What outcomes and impact do you expect in the future? A significant increase in the number of participating institutions and installed sensors as well as an improvement in LoRaWAN coverage.
Challenges and Failures
Main challenges that arose in the project were:
- Due to the tense work situation during the pandemic, the interested operators of the rooms were often not able to give dates for the sensor installation in a timely manner. Since LoRa technology currently does not allow plug and play, support is required for the installation and registration process. This has made it difficult to fully deploy existing sensors quickly.
- The unexpected patchy coverage of the urban area with LoRa gateways has caused a high maintenance effort for the sensors, since poor coverage causes high power consumption of the batteries used.
- Finally, delivery bottlenecks caused by the pandemic have led to sometimes very long delivery times for the necessary devices.
Overall, these obstacles have led to delays in the project process. This could only be partially compensated for by additional work, so that an extension of the project period was applied for and approved.
Conditions for Success
For the implementation of the project, it was essential that an intensive exchange process was carried out between the participants (TSB, HTW, KOING GmbH and last but not least representatives of the Senate Chancellery) in order to achieve a common understanding of the project goals and the possible results. This common understanding was the prerequisite for funding the project from public funds. Another important prerequisite for reaching the possible participants for the project was the network of the TSB in civil society.
There are known approaches to monitoring indoor air quality in order to reduce the risk of infection for restaurant visitors (in Brussels, for instance). Schools have also already used corresponding CO2 sensors, but rarely with comprehensive networking and central control options. DIY sensor projects are also known. However, the sensors used in these decentralized projects are often only technically suitable to a limited extent to generate permanently valid values. Today, the sensors used in heating and air conditioning often are able to measure the CO2 concentration in order to exchange the room air accordingly. However, these systems are currently not operated under the aspect of infection protection, the data collected are not used or published to visualize the CO2 concentration. It is probably possible to read out this data via interfaces of existing air conditioning systems and publish it as in COMo, in order to document compliance with indoor air hygiene standards.

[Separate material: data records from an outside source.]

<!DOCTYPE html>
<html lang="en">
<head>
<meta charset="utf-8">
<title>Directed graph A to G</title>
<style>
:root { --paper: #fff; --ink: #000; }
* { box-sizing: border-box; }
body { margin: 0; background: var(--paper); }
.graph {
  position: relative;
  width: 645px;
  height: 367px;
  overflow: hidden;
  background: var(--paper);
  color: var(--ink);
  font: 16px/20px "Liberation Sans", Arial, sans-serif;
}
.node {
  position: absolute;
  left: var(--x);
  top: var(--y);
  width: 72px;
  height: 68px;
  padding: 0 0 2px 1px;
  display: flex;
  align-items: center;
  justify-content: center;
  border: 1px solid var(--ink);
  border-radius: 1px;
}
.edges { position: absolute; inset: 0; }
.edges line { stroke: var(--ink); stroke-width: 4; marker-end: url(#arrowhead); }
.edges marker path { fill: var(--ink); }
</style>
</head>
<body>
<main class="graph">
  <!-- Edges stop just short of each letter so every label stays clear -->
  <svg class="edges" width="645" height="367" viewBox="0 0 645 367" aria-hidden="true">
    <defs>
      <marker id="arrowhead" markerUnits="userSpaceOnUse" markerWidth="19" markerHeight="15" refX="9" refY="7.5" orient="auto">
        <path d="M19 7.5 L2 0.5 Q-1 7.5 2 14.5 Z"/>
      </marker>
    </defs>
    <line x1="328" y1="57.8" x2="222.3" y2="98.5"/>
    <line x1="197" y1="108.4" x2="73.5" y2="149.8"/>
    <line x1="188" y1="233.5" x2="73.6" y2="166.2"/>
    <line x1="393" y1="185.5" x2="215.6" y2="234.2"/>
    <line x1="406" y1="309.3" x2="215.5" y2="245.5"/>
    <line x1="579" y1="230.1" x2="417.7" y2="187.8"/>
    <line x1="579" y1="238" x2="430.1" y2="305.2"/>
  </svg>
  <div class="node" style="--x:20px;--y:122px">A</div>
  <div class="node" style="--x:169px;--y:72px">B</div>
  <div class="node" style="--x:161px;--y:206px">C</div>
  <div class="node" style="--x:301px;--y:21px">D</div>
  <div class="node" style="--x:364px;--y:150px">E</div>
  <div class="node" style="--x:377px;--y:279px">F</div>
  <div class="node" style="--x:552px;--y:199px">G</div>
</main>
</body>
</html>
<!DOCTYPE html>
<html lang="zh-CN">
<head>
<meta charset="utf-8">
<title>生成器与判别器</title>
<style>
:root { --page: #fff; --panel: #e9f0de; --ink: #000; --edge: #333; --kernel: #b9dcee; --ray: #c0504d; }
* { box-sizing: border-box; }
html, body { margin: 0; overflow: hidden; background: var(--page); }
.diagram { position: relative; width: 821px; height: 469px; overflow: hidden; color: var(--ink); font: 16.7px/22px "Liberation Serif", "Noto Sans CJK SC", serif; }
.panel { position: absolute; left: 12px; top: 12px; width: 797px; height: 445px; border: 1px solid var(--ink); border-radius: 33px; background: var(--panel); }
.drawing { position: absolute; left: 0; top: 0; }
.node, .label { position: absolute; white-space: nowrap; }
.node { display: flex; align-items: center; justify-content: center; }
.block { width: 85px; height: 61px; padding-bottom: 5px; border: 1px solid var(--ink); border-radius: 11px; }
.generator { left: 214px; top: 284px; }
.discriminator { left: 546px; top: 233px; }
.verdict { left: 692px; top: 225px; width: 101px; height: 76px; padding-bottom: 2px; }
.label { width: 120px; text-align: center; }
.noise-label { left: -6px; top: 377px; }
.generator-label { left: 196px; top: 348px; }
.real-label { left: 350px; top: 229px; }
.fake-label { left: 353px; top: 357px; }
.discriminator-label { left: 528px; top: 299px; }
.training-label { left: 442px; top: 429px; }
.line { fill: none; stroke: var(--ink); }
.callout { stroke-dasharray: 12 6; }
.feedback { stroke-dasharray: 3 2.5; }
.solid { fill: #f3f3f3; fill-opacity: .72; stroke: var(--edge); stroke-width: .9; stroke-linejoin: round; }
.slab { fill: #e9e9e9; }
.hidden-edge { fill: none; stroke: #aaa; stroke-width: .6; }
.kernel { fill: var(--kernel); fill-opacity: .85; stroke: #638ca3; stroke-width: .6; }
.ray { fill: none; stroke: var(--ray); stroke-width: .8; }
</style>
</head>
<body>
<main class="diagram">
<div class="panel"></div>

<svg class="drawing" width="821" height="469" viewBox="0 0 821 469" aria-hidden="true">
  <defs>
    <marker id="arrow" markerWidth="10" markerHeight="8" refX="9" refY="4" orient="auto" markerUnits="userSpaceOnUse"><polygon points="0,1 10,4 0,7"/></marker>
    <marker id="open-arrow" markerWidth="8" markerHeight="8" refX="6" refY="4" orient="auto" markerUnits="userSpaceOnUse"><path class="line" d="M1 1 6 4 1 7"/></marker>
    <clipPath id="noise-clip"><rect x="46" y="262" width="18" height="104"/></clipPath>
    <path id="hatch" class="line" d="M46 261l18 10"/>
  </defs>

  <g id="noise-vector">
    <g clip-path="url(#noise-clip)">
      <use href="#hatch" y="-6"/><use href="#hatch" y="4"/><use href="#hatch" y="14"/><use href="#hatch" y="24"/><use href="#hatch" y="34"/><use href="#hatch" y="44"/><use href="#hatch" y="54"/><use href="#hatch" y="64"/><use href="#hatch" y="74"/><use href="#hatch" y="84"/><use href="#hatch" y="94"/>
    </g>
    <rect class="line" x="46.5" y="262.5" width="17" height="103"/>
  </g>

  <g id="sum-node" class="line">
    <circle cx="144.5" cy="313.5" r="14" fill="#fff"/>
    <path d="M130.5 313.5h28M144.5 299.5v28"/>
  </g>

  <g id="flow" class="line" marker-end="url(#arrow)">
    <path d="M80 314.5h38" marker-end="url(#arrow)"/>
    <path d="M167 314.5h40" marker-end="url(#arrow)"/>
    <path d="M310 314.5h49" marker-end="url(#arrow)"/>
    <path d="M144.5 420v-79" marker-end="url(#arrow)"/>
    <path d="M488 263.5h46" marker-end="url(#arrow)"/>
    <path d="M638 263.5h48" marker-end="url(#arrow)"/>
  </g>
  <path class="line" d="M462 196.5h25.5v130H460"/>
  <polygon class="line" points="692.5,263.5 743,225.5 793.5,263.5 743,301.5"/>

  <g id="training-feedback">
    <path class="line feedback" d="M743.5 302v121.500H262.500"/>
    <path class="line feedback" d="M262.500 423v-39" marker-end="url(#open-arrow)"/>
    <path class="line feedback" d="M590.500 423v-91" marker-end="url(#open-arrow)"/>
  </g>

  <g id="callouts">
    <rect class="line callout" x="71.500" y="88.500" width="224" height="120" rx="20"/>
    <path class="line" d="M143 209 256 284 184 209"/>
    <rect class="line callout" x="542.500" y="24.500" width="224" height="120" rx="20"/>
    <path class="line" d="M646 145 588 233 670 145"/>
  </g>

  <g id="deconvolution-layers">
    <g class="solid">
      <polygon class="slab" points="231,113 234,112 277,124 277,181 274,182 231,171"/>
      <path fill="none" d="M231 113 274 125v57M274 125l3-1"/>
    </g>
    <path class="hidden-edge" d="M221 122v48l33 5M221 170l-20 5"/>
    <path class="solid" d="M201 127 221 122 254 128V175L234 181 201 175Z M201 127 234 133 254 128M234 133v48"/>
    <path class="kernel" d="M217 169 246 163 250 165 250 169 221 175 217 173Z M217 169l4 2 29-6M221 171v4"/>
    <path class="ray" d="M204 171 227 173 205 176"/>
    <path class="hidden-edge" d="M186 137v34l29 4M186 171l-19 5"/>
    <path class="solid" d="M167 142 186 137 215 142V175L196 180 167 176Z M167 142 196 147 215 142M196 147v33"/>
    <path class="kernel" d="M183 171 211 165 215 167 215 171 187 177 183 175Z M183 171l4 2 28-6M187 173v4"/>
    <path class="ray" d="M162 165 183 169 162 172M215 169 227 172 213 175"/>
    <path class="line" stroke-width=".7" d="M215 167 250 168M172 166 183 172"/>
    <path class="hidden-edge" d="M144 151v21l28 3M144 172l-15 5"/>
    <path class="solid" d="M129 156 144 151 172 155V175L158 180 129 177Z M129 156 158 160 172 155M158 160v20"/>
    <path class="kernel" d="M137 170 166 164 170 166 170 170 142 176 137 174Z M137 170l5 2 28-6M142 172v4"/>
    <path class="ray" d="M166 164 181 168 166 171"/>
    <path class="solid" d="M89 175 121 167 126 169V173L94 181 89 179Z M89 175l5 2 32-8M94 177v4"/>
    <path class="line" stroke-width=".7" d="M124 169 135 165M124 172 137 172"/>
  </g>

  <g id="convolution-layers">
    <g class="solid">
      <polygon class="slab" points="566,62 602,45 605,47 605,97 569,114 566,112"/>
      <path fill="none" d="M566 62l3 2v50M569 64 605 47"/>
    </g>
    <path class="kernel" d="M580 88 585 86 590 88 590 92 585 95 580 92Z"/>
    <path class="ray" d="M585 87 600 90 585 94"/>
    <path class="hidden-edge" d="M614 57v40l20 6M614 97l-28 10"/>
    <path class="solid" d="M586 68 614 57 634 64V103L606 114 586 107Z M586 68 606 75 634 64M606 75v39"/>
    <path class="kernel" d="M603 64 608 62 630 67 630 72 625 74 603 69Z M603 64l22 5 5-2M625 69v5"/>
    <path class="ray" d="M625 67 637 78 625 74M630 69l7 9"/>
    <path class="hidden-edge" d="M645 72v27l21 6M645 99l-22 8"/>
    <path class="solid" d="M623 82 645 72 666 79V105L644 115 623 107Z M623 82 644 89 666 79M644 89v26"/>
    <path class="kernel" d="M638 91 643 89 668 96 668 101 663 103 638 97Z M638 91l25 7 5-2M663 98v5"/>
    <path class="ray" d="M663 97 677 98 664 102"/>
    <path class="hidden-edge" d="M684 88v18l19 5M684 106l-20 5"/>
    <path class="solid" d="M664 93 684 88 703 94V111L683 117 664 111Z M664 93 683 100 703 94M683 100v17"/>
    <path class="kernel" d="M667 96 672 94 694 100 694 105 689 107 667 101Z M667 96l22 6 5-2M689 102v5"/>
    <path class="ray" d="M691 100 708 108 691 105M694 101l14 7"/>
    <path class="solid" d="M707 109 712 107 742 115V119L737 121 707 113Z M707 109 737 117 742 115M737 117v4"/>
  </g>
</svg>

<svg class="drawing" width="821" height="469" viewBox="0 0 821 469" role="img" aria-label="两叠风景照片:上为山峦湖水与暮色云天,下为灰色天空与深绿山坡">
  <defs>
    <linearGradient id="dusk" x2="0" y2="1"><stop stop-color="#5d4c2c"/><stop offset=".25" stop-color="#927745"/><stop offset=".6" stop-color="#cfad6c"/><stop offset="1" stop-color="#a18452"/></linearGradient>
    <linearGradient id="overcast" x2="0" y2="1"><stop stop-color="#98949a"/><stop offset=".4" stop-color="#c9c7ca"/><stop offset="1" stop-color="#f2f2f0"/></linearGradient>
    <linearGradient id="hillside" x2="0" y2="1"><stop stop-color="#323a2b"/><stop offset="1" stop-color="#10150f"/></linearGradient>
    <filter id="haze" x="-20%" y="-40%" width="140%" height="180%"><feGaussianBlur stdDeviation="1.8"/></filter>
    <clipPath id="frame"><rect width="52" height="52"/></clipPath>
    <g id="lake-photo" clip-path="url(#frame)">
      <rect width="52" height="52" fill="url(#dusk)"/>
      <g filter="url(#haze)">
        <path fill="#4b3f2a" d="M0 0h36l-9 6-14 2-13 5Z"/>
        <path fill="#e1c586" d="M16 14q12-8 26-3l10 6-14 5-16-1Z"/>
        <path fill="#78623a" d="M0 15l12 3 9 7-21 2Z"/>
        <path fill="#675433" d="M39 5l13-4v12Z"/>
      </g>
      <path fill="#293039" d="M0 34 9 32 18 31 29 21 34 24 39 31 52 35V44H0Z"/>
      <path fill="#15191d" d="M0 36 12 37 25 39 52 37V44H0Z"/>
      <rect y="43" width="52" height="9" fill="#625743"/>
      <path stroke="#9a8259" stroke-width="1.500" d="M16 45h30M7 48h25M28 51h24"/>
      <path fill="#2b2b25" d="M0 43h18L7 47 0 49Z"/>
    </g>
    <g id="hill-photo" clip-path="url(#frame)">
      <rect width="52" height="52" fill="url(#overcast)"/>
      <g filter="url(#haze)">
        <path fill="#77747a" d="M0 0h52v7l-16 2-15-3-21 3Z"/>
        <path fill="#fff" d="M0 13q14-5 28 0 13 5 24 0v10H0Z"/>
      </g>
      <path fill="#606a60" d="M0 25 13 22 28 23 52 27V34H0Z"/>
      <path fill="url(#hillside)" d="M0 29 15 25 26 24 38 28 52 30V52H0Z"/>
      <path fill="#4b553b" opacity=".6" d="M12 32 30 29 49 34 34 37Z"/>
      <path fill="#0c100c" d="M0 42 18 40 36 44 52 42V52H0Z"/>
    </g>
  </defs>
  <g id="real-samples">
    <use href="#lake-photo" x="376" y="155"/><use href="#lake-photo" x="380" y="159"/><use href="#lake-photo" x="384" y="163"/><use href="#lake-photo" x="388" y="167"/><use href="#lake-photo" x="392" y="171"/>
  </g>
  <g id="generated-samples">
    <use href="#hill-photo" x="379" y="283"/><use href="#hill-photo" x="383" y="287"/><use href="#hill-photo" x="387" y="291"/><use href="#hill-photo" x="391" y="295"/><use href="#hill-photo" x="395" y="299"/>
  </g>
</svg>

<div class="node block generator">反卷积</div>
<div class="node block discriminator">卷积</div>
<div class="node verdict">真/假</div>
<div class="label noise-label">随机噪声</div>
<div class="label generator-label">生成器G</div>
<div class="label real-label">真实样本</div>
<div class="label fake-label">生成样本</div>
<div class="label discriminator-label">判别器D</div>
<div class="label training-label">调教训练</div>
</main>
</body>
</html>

In general, the communication of the project idea between those potentially involved and the target group is pivotal for the success of such a project. The communication is greatly encouraged if there is a physical location as a meeting point for communication and experimentation for those involved - in our case the CityLAB Berlin. Unexpectedly, the participating operators had few concerns about the privacy of the transmitted sensor data. This was expected of us in advance and we had sought advice from a lawyer. In fact, questions arose about the energy consumption of the sensors and gateways, or whether the sensors color can be changed to match the wall. The example shows that a previous survey and involvement of potential participants, anchored in urban society, helps to avoid false expectations of the participants. Furthermore, due to currently very long delivery times of hardware, it makes sense to consider and test several alternative systems to avoid delays in the project.
- Implementation - making the innovation happen
- Evaluation - understanding whether the innovative initiative has delivered what was needed
- Diffusing Lessons - using what was learnt to inform other projects and understanding how the innovation can be applied in other ways
2 January 2023